(MATERIAL TO PROCESS Opens)

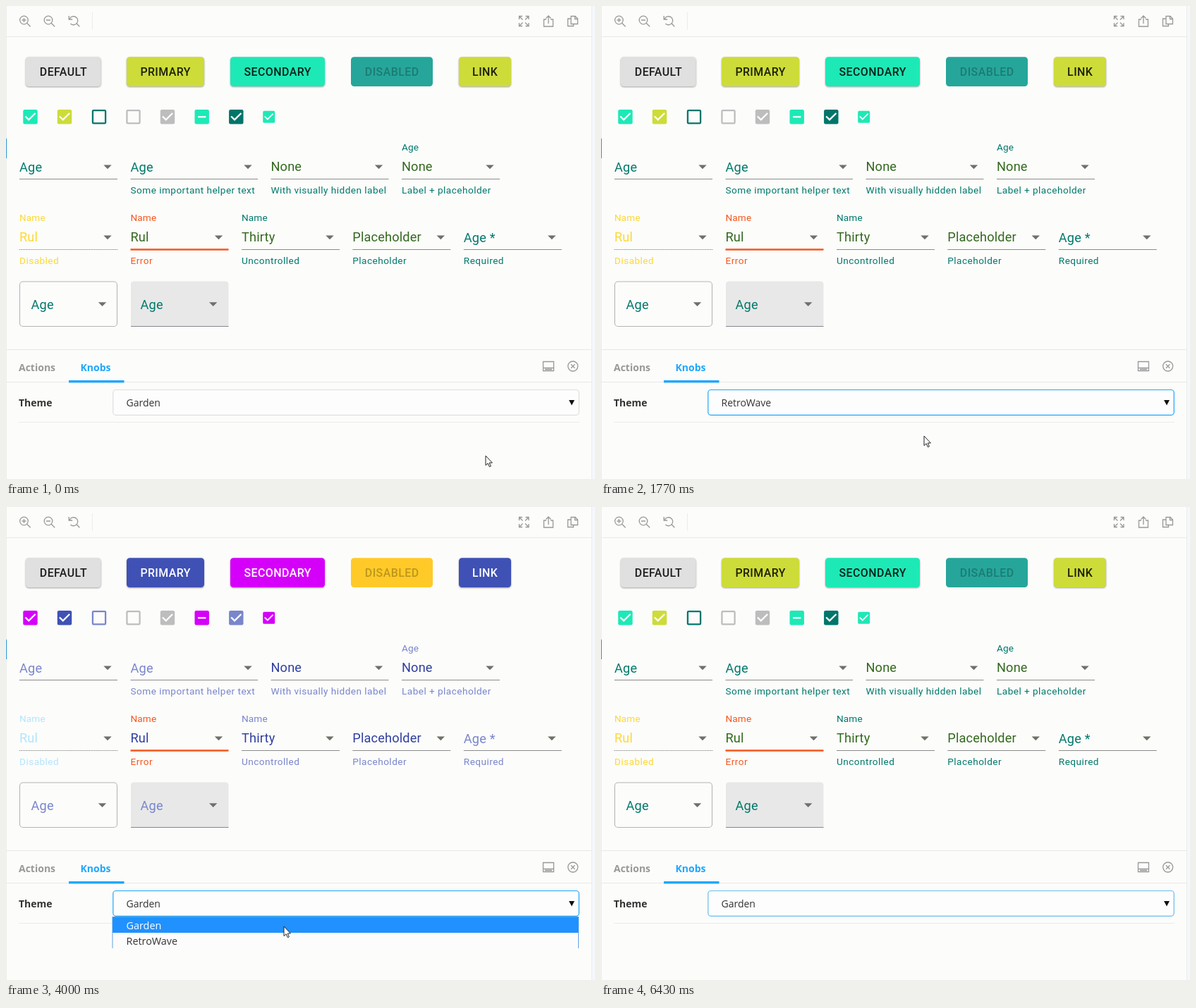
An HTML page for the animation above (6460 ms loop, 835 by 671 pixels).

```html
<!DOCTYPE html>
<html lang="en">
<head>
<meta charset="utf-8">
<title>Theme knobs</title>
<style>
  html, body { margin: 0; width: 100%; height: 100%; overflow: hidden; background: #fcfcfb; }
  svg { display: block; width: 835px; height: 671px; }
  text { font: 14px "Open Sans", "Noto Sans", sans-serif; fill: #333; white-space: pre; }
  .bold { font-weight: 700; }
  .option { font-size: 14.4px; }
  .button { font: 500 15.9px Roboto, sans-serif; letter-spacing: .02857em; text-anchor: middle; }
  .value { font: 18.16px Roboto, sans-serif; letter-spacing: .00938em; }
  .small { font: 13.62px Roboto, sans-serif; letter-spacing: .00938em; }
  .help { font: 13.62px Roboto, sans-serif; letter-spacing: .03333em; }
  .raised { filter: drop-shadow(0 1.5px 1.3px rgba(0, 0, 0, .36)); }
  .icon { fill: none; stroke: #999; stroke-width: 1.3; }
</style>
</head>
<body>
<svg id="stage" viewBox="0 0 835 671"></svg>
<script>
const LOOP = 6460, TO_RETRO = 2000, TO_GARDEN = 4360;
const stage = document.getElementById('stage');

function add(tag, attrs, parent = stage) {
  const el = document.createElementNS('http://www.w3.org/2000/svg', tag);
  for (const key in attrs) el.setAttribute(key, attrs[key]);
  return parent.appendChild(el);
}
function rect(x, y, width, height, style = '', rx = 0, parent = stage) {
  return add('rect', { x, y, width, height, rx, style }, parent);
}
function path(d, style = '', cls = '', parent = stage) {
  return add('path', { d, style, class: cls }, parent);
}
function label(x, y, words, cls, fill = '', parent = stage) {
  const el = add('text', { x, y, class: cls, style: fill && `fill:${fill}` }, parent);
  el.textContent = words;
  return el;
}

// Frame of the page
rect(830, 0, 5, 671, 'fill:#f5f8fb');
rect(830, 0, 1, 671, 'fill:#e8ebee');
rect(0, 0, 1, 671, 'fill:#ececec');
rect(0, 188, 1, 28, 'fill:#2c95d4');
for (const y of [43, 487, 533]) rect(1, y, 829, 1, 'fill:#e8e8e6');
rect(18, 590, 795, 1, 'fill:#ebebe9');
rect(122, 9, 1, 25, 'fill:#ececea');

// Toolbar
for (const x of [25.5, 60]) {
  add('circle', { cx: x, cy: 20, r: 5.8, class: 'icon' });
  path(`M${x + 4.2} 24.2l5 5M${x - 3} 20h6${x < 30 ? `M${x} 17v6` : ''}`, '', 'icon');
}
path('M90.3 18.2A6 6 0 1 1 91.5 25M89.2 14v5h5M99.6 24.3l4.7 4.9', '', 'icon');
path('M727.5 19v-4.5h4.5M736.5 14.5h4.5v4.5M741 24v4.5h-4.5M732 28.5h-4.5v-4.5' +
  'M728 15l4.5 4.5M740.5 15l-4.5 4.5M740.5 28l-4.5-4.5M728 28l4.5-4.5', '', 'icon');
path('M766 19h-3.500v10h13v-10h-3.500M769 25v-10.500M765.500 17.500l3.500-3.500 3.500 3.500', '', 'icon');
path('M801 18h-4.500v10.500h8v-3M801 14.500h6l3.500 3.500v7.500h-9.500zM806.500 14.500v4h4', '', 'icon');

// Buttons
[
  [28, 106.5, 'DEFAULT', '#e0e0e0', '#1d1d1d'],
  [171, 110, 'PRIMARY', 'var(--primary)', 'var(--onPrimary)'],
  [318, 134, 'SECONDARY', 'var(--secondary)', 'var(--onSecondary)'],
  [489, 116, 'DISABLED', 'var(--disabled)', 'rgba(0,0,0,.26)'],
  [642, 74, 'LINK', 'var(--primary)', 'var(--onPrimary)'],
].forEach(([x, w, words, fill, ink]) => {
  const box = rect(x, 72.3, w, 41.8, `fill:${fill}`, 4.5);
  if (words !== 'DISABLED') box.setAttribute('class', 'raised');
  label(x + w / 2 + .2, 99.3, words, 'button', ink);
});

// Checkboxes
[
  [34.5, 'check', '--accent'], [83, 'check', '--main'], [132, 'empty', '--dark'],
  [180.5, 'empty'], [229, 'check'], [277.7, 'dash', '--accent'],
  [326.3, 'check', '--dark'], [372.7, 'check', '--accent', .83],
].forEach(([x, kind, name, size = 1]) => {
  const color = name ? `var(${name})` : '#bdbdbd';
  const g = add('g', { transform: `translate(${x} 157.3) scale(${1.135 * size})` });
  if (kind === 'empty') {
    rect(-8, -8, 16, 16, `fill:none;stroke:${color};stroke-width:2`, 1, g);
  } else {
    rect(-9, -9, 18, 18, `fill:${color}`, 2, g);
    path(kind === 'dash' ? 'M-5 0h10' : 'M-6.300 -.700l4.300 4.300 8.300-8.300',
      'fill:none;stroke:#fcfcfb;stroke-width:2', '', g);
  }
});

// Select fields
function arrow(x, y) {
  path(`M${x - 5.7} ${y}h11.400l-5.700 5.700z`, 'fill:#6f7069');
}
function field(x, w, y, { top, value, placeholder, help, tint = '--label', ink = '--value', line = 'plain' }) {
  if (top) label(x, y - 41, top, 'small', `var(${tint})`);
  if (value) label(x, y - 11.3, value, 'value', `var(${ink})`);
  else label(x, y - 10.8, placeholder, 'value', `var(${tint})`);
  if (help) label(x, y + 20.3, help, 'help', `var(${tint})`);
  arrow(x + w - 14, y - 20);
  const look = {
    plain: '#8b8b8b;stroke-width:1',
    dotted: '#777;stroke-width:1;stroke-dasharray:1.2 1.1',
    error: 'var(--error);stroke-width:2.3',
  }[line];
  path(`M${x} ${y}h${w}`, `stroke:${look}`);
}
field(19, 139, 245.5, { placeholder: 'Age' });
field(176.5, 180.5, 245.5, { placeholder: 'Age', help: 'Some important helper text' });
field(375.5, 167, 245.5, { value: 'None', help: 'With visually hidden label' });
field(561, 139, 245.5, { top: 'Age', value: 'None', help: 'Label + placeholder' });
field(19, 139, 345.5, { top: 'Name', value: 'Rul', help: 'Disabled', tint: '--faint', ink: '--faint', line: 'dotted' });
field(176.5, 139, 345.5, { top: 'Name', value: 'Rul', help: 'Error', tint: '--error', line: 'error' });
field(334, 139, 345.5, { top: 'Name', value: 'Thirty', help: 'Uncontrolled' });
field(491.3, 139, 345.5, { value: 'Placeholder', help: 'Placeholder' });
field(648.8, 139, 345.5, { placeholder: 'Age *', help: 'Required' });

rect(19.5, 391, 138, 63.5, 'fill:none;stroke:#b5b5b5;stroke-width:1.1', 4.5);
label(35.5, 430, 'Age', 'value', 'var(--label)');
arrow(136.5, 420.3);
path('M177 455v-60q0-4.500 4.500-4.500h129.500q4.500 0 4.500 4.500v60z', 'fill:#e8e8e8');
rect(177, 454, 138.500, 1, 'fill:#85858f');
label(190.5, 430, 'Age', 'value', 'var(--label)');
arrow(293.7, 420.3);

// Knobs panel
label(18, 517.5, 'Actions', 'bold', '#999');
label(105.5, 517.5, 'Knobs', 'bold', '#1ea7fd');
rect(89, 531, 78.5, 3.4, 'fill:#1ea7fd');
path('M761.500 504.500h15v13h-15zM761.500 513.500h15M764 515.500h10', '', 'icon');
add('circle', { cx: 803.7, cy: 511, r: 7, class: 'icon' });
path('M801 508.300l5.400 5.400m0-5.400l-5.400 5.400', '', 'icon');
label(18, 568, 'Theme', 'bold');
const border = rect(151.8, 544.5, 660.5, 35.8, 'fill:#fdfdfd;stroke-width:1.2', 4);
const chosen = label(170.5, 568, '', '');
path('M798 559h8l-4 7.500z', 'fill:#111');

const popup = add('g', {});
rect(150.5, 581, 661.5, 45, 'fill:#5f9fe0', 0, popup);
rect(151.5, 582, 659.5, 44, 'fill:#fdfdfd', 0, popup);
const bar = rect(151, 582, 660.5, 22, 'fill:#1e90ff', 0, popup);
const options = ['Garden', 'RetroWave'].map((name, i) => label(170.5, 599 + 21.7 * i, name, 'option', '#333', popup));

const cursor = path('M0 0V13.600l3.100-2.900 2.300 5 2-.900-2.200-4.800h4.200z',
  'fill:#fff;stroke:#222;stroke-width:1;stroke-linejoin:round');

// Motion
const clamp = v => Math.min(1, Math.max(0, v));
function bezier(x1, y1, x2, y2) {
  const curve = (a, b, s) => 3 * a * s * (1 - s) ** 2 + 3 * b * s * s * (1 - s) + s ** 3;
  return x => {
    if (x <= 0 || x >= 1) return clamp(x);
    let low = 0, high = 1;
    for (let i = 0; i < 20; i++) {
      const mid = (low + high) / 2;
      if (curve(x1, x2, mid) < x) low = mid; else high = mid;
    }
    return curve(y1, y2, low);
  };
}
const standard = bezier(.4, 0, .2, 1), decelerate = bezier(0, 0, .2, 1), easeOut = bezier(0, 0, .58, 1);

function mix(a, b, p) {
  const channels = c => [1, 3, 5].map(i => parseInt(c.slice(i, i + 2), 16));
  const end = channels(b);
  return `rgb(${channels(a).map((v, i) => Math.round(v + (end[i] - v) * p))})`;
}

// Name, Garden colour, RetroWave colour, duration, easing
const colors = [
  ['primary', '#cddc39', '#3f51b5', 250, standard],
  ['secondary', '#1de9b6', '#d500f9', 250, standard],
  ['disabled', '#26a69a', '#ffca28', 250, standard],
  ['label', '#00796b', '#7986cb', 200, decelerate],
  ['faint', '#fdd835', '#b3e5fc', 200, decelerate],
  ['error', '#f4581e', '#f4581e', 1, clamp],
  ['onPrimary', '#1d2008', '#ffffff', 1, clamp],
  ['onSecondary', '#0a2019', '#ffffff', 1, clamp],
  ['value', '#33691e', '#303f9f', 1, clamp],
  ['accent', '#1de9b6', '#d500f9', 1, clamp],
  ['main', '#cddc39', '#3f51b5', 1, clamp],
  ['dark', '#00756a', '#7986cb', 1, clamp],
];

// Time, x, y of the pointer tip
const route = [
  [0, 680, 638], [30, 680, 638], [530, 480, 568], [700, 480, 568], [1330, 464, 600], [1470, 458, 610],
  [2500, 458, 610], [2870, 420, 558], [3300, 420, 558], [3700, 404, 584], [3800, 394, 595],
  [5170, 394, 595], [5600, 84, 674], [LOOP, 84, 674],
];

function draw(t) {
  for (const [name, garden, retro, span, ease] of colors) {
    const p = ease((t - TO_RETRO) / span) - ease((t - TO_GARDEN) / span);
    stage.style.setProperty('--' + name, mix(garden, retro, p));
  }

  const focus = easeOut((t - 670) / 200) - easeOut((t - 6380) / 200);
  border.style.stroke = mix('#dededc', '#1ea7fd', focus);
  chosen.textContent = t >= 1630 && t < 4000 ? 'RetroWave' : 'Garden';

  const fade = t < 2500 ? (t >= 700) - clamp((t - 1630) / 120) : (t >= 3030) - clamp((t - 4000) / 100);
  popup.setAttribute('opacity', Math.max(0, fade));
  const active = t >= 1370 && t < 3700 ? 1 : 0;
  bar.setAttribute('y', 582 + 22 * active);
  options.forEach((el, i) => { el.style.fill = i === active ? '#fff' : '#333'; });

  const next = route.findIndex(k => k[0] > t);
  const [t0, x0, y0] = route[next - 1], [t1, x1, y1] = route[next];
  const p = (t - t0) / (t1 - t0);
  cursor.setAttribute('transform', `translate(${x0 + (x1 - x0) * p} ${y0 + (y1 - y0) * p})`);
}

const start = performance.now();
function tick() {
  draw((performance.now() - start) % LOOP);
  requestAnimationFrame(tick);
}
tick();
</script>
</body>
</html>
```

(MATERIAL TO PROCESS Closes)

REQUIRED WORK
Search the entries for "ffffff" and show every line that has it.

TASK RESPONSE
  ['onPrimary', '#1d2008', '#ffffff', 1, clamp],
  ['onSecondary', '#0a2019', '#ffffff', 1, clamp],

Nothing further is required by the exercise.